Testing and Results
Case: Fractal Design XL
Motherboard: Gigabyte GA-MA785GMT-UD2H
Processor (CPU): AMD Phenom II X2 555 BE @ X4 B55 3.8GHz
Memory (RAM): GeIL Ultra Plus 2000MHz CL9 4GB
Graphics card (GPU): HIS AMD Radeon HD6950 1GB @ 6970
Hard drives (HDDs): 2x WD 250GB 16MB Caviar SE RAID-0, 1x WD 500GB Black, 1x Samsung SpinPoint F4EG 2TB
Power Supply Unit (PSU): Zalman ZM600-HP
To test CPU coolers we boot the PC up to Windows and measure temperatures under idle and load state, using AIDA64.

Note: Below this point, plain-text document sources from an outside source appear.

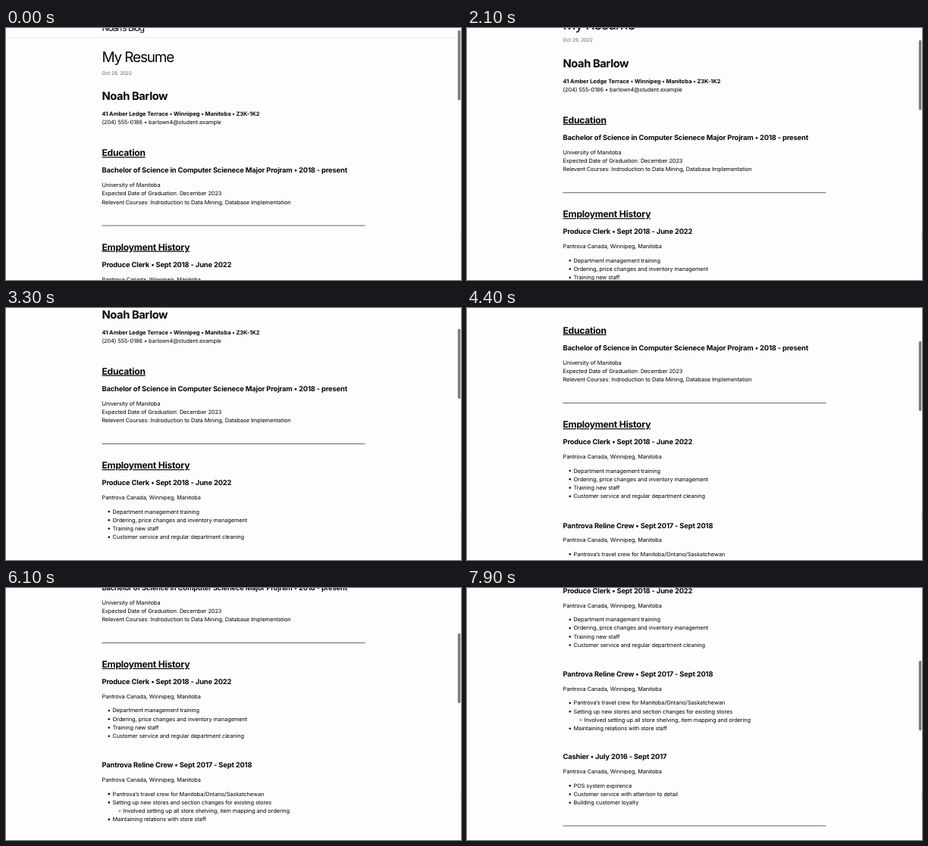
Write an HTML page that moves like this. It is 600 by 333 pixels and loops after 8000 ms.

```html
<!DOCTYPE html>
<html lang="en">
<head>
<meta charset="utf-8">
<title>My Resume</title>
<style>
  html, body { margin: 0; width: 100%; height: 100%; overflow: hidden; background: #fdfdfd; }
  svg { display: block; width: 600px; height: 333px; }
  text { font-family: Inter, "Open Sans", sans-serif; fill: #080808; text-rendering: geometricPrecision; }
  .site { font-size: 11.9px; letter-spacing: -.085em; }
  .title { font-size: 19px; letter-spacing: -.062em; }
  .date { font-size: 6.5px; letter-spacing: -.01em; fill: #666; }
  .name { font-size: 14.7px; font-weight: 700; letter-spacing: -.028em; }
  .section { font-size: 12.1px; font-weight: 700; letter-spacing: -.02em;
    text-decoration: underline; text-decoration-thickness: .9px; text-underline-offset: 1.6px; }
  .role { font-size: 9.34px; font-weight: 700; letter-spacing: -.0165em; }
  .body { font-size: 7.36px; letter-spacing: -.01em; fill: #000; }
  .strong { font-size: 7.45px; font-weight: 700; letter-spacing: -.004em; }
</style>
</head>
<body>
<svg viewBox="0 0 600 333">
  <rect width="600" height="333" fill="#fdfdfd"/>
  <g id="page"></g>
  <rect x="599" y="272" width="1" height="8" fill="#e2e2e2"/>
  <rect id="thumb" x="595.8" width="3.5" height="92.5" rx="1.75" fill="#7c7c7c"/>
</svg>
<script>
const page = document.getElementById('page');
const thumb = document.getElementById('thumb');
const LEFT = 126.5, LINE = 11.25, INDENT = 14;

function add(tag, attrs, content) {
  const el = document.createElementNS('http://www.w3.org/2000/svg', tag);
  for (const key in attrs) el.setAttribute(key, attrs[key]);
  if (content) el.textContent = content;
  page.appendChild(el);
}

function write(style, y, content, x = LEFT) {
  add('text', { class: style, x, y }, content);
}

function rule(y) {
  add('rect', { x: LEFT, y: y - 0.4, width: 347, height: 0.8, fill: '#444' });
}

// Items starting with ">" are nested one level.
function list(y, items) {
  items.forEach((item, i) => {
    const nested = item[0] === '>';
    const x = LEFT + INDENT * (nested ? 2 : 1);
    const base = y + i * LINE;
    const look = nested
      ? { r: 1.15, fill: 'none', stroke: '#111', 'stroke-width': 0.5 }
      : { r: 1.3, fill: '#111' };
    add('circle', { cx: x - 4.7, cy: base - 2.4, ...look });
    write('body', base, nested ? item.slice(1) : item, x);
  });
}

function job(y, role, items) {
  write('role', y, role);
  write('body', y + 18.9, 'Pantrova Canada, Winnipeg, Manitoba');
  list(y + 37.2, items);
}

write('site', 4, 'Noah\u2019s Blog');
add('rect', { x: 0, y: 12, width: 600, height: 0.8, fill: '#e6e6e6' });
write('title', 45, 'My Resume');
write('date', 61.6, 'Oct 29, 2022');
write('name', 95.1, 'Noah Barlow');
write('strong', 116.1, '41 Amber Ledge Terrace • Winnipeg • Manitoba • Z3K-1K2');
write('body', 127.3, '(204) 555-0186 • barlown4@student.example');

write('section', 169.2, 'Education');
write('role', 191.4, 'Bachelor of Science in Computer Scienece Major Projram • 2018 - present');
[
  'University of Manitoba',
  'Expected Date of Graduation: December 2023',
  'Relevent Courses: Indroduction to Data Mining, Database Implementation'
].forEach((s, i) => write('body', 210.2 + i * LINE, s));
rule(261.1);

write('section', 293.6, 'Employment History');
job(315.8, 'Produce Clerk • Sept 2018 - June 2022', [
  'Department management training',
  'Ordering, price changes and inventory management',
  'Training new staff',
  'Customer service and regular department cleaning'
]);
job(426, 'Pantrova Reline Crew • Sept 2017 - Sept 2018', [
  'Pantrova\u2019s travel crew for Manitoba/Ontario/Saskatchewan',
  'Setting up new stores and section changes for existing stores',
  '>Involved setting up all store shelving, item mapping and ordering',
  'Maintaining relations with store staff'
]);
job(535.2, 'Cashier • July 2016 - Sept 2017', [
  'POS system expirence',
  'Customer service with attention to detail',
  'Building customer loyalty'
]);
rule(623);

// Each flick: start in ms, number of ticks, distance scrolled.
const LOOP = 8000, TICK = 100;
const flicks = [
  [100, 8, 16.4], [1300, 9, 27], [2500, 9, 38.1], [3800, 7, 54],
  [4900, 8, 46.3], [6100, 8, 64.2], [7200, 8, 62.8]
];

const glide = u => 1 - Math.pow(1 - Math.pow(u, 1.5), 2.5);

function scrollAt(t) {
  return flicks.reduce((sum, [start, ticks, dist]) => {
    const n = Math.floor((t - start) / TICK) + 1;
    return sum + dist * glide(Math.min(Math.max(n / ticks, 0), 1));
  }, 0);
}

function draw(now) {
  const y = scrollAt(now % LOOP);
  page.setAttribute('transform', `translate(0 ${-y})`);
  thumb.setAttribute('y', 3 + y * 0.301);
  requestAnimationFrame(draw);
}
draw(performance.now());
</script>
</body>
</html>
```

All different greases have been applied up to three times to ensure a fair comparison, to eliminate random variables like from a bad mount or too much / less thermal paste.

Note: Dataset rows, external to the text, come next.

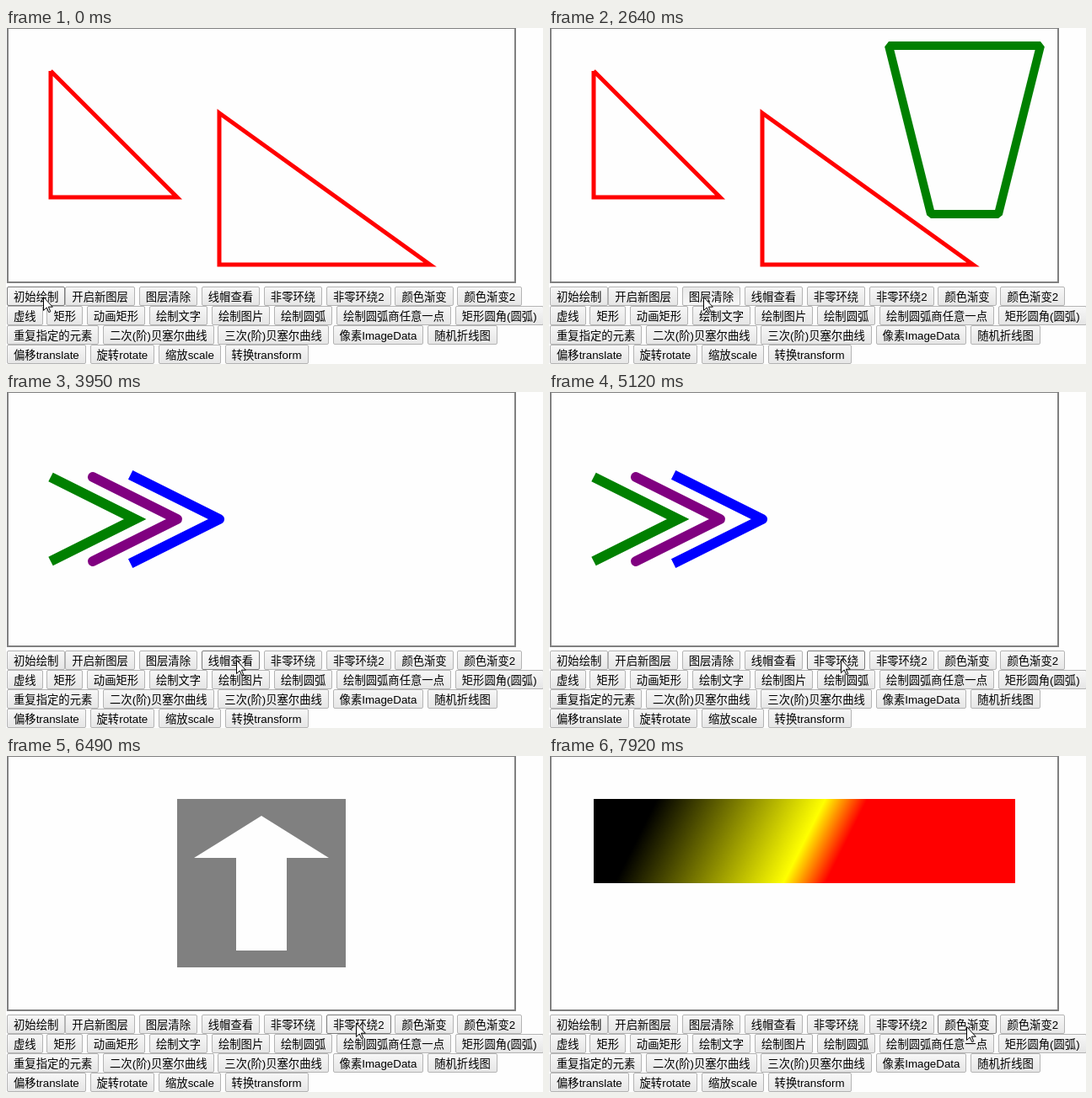
Write an HTML page that moves like this. It is 637 px wide and 399 px high and loops after 8000 ms.

```html
<!DOCTYPE html>
<html lang="zh">
<head>
<meta charset="utf-8">
<style>
html, body { margin: 0; width: 100%; height: 100%; overflow: hidden; background: #fefefe; }
svg { position: absolute; left: 0; top: 0; }
#panel { position: absolute; left: 1px; top: 307px; }
.row { display: flex; gap: 4.75px; height: 23px; }
.row span {
  flex: none; box-sizing: border-box; height: 23px; padding: 0 7px;
  border: 1px solid #b4b4b4; border-radius: 2px;
  background: linear-gradient(#f7f7f7, #e6e6e6);
  font: 13.333px/23px "Liberation Sans", "Noto Sans CJK SC", "Noto Sans CJK", sans-serif;
  color: #000; white-space: nowrap;
}
.row:first-child span:nth-child(2) { margin-left: -4.75px; }
.row .hover { border-color: #7c7c7c; background: linear-gradient(#f9f9f9, #eaeaea); }
.row .pressed { background: linear-gradient(#eaeaea, #f7f7f7); }
</style>
</head>
<body>
<svg width="637" height="305" fill="none">
  <defs>
    <linearGradient id="blend" gradientUnits="userSpaceOnUse" x1="100" y1="100" x2="300" y2="200">
      <stop stop-color="#000"/><stop offset=".8" stop-color="#ff0"/><stop offset="1" stop-color="red"/>
    </linearGradient>
  </defs>
  <rect x="2" width="602" height="302" stroke="gray" stroke-width="2"/>
  <g transform="translate(3 1)" stroke-miterlimit="10">
    <g data-scenes="01" stroke="red" stroke-width="5">
      <path d="M50 50L200 200H50V50"/>
      <path d="M250 100L500 280H250Z"/>
    </g>
    <path data-scenes="1" d="M400 20H580L530 220H450Z" stroke="green" stroke-width="10" stroke-linejoin="bevel"/>
    <g data-scenes="3" stroke-width="12">
      <path d="M50 100l100 50-100 50" stroke="green"/>
      <path d="M100 100l100 50-100 50" stroke="purple" stroke-linecap="round" stroke-linejoin="round"/>
      <path d="M150 100l100 50-100 50" stroke="blue" stroke-linecap="square" stroke-linejoin="round"/>
    </g>
    <path data-scenes="4" d="M200 50h200v200h-200zM250 100h100v100h-100z" fill="#ff0" fill-rule="evenodd"/>
    <path data-scenes="5" d="M200 50h200v200h-200zM300 70l80 50h-50v110h-60v-110h-50z" fill="gray" fill-rule="evenodd"/>
    <rect data-scenes="6" x="50" y="50" width="500" height="100" fill="url(#blend)"/>
  </g>
</svg>
<div id="panel"></div>
<svg id="cursor" width="13" height="20"><path d="M.5 .5v16l3.7-3.5 2.6 5.6 2-.9-2.5-5.5h5z" fill="#fff" stroke="#000"/></svg>
<script>
const LOOP = 8000, HOLD = 135, TICK = 130;
const labels = [
  '初始绘制 开启新图层 图层清除 线帽查看 非零环绕 非零环绕2 颜色渐变 颜色渐变2',
  '虚线 矩形 动画矩形 绘制文字 绘制图片 绘制圆弧 绘制圆弧商任意一点 矩形圆角(圆弧)',
  '重复指定的元素 二次(阶)贝塞尔曲线 三次(阶)贝塞尔曲线 像素ImageData 随机折线图',
  '偏移translate 旋转rotate 缩放scale 转换transform'
];
// Each visit glides to a button, then releases a click that shows the next scene.
const home = { x: 44, y: 319 };
const visits = [
  { go: 370, arrive: 640, click: 1380, x: 105, y: 319, power: 1 },
  { go: 2000, arrive: 2390, click: 2760, x: 183, y: 319, power: 3 },
  { go: 3220, arrive: 3490, click: 3950, x: 273, y: 318, power: 1.2 },
  { go: 4880, arrive: 5120, click: 5520, x: 346, y: 317, power: 1 },
  { go: 5920, arrive: 6190, click: 6490, x: 415, y: 317, power: 4 },
  { go: 7200, arrive: 7680, click: 7920, x: 495, y: 321, power: 1.5 }
];

const panel = document.getElementById('panel');
const cursor = document.getElementById('cursor');
for (const line of labels) {
  const row = panel.appendChild(document.createElement('div'));
  row.className = 'row';
  for (const label of line.split(' ')) {
    row.appendChild(document.createElement('span')).textContent = label;
  }
}
const buttons = [...panel.firstChild.children];
const shapes = [...document.querySelectorAll('[data-scenes]')];

// The pointer eases out towards its stop, in discrete ticks.
function pointerAt(t) {
  let from = home;
  for (const to of visits) {
    if (t < to.go) break;
    if (t < to.arrive) {
      const gaps = Math.round((to.arrive - to.go) / TICK);
      const tick = Math.floor((t - to.go) / (to.arrive - to.go) * gaps) + 1;
      const eased = 1 - (1 - tick / (gaps + 1)) ** to.power;
      const mix = axis => Math.round(from[axis] + (to[axis] - from[axis]) * eased);
      return { x: mix('x'), y: mix('y') };
    }
    from = to;
  }
  return from;
}

function render(t) {
  const scene = visits.filter(visit => visit.click <= t).length;
  for (const shape of shapes) {
    shape.style.display = shape.dataset.scenes.includes(scene) ? '' : 'none';
  }
  const { x, y } = pointerAt(t);
  cursor.style.transform = `translate(${x}px, ${y}px)`;
  const pressed = visits.some(({ click }) => t >= click - HOLD && t < click);
  for (const button of buttons) {
    const offset = x - panel.offsetLeft - button.offsetLeft;
    const over = offset >= 0 && offset < button.offsetWidth;
    button.className = over ? (pressed ? 'pressed' : 'hover') : '';
  }
}

const start = performance.now();
function tick() {
  render((performance.now() - start) % LOOP);
  requestAnimationFrame(tick);
}
tick();
</script>
</body>
</html>
```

For idle testing, we simply let the rig sit doing absolutely nothing for 30 minutes and take the most representative temperature of the last 10 minutes. The same is used for the load testing, but instead of letting the PC do nothing; we load all cores to 100% using multiple instances of Prime95 and let the program(s) run for at least 10 minutes. The typical CPU frequency used is 3.80GHz on an AMD Phenom II X4.
For cooling purproses the system is equipped with the Larkooler KU3-241 watercooling loop. The whole system was setup for optimal air flow with multiple 140mm intake and exhaust fans, as is recommended for any system.
The part we’ve all been waiting for: What grease is the most greasy?
For the idle state the PK-1 claims the crown with 35 C, whilst having the MX-4, Quantum and PTI right on its heels.
For best load performance, though, we have a tie. Both the MX-4 and Quantum are superb performers and easily leave most of the competition behind by not exceeding the 55 C, only the PK-1 following up close with 56 C.
Performance-wise, it’s best to avoid the good old AS-5 but the ICE-35 clearly isn’t a winner either.